They had to be shoehorned into the game. Apropos of nothing, we now have six new characters that have no real history in the game prior to their appearance in quests and we are told to love these characters and actually be interested in them. It just doesn’t work that way in all reality. The excuse for pushing these characters into the game was also to help in creating new storytelling opportunities, but I just can’t see why inorganically implanting characters into a long-standing game would really create anything of real interest. Runescape had already achieved massive heights in lore/quests by utilizing existing NPCs. The NPCs in While Guthix Sleeps had a history. They had a reason to be on that journey with the character. And when some died, their deeper connection to the game fostered the emotional reaction of many. You can’t do that with the signature heroes because the connections haven’t had time to grow and form. And last but probably most importantly, these characters were never needed in the first place. The character is the real hero and doesn’t need any others trying to cramp his/her style. Why would a game built on a sense of self-discovery, uniqueness of the character, and self-reliance feel that 10 years into its existence its players now needed some other non-player players to show you what being a player is all about?! That job is up to the character. Maybe I’m reading too far into this and others actually like the signature heroes. If that’s you, please tell me, do these characters even come close to standing up to the Wise Old Man, Sir Tiffy Cashien, Hans, Hazelmere, or Zanik? I’ve come to the conclusion that the Signature Heroes were an effort with good intentions that just fell flat and never could have worked. They wind up feeling lazy and never truly match up to the NPCs that paid their dues by standing around with nothing to do for years on end before being used in a quest.

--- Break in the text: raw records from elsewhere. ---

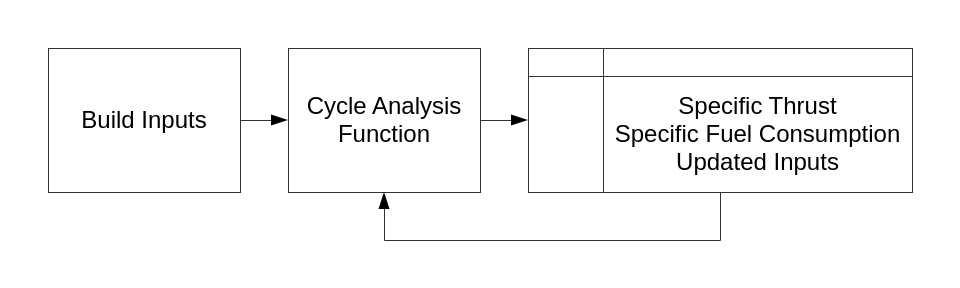
<!DOCTYPE html>
<html lang="en">
<head>
<meta charset="utf-8">
<title>Cycle analysis flow</title>
<style>
  :root {
    --paper: #ffffff;
    --ink: #000000;
    --line: #333333;
  }
  * { box-sizing: border-box; }
  html, body { margin: 0; overflow: hidden; background: var(--paper); }
  .diagram {
    position: relative;
    width: 960px;
    height: 288px;
    overflow: hidden;
    background: var(--paper);
    color: var(--ink);
    font: 24px/28px "Liberation Sans", Arial, sans-serif;
    text-align: center;
    white-space: nowrap;
  }
  .lines { position: absolute; inset: 0; display: block; }
  .outline { fill: none; stroke: var(--line); stroke-width: 1; }
  .arrowhead { fill: var(--ink); }
  .node {
    position: absolute;
    top: 48px;
    height: 144px;
    display: flex;
    align-items: center;
    justify-content: center;
  }
  .build-inputs { left: 48px; width: 192px; }
  .cycle-analysis { left: 288px; width: 192px; }
  .results { left: 603px; top: 76px; width: 309px; height: 116px; }
</style>
</head>
<body>
<main class="diagram">
  <svg class="lines" width="960" height="288" viewBox="0 0 960 288" aria-hidden="true">
    <defs>
      <polygon id="arrowhead" class="arrowhead" points="0,0 -17,-5.5 -17,5.5"/>
    </defs>
    <g class="outline" transform="translate(.5 .5)">
      <rect x="48" y="48" width="192" height="144"/>
      <rect x="288" y="48" width="192" height="144"/>
      <rect x="528" y="48" width="384" height="144"/>
      <line x1="528" y1="76" x2="912" y2="76"/>
      <line x1="603" y1="48" x2="603" y2="192"/>
      <line x1="240" y1="120" x2="274" y2="120"/>
      <line x1="480" y1="120" x2="514" y2="120"/>
      <polyline points="720,192 720,240 384,240 384,206"/>
    </g>
    <use href="#arrowhead" transform="translate(288 120)"/>
    <use href="#arrowhead" transform="translate(528 120)"/>
    <use href="#arrowhead" transform="translate(384 192) rotate(-90)"/>
  </svg>
  <div class="node build-inputs">Build Inputs</div>
  <div class="node cycle-analysis">Cycle Analysis<br>Function</div>
  <div class="node results">Specific Thrust<br>Specific Fuel Consumption<br>Updated Inputs</div>
</main>
</body>
</html>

Regardless of my cynicism, don’t let this scare you away from the quests involving these heroes. For the most part, they’re actually enjoyable quests. So regardless of what you feel for these NPCs, keep on questing, ladies and gentlemen.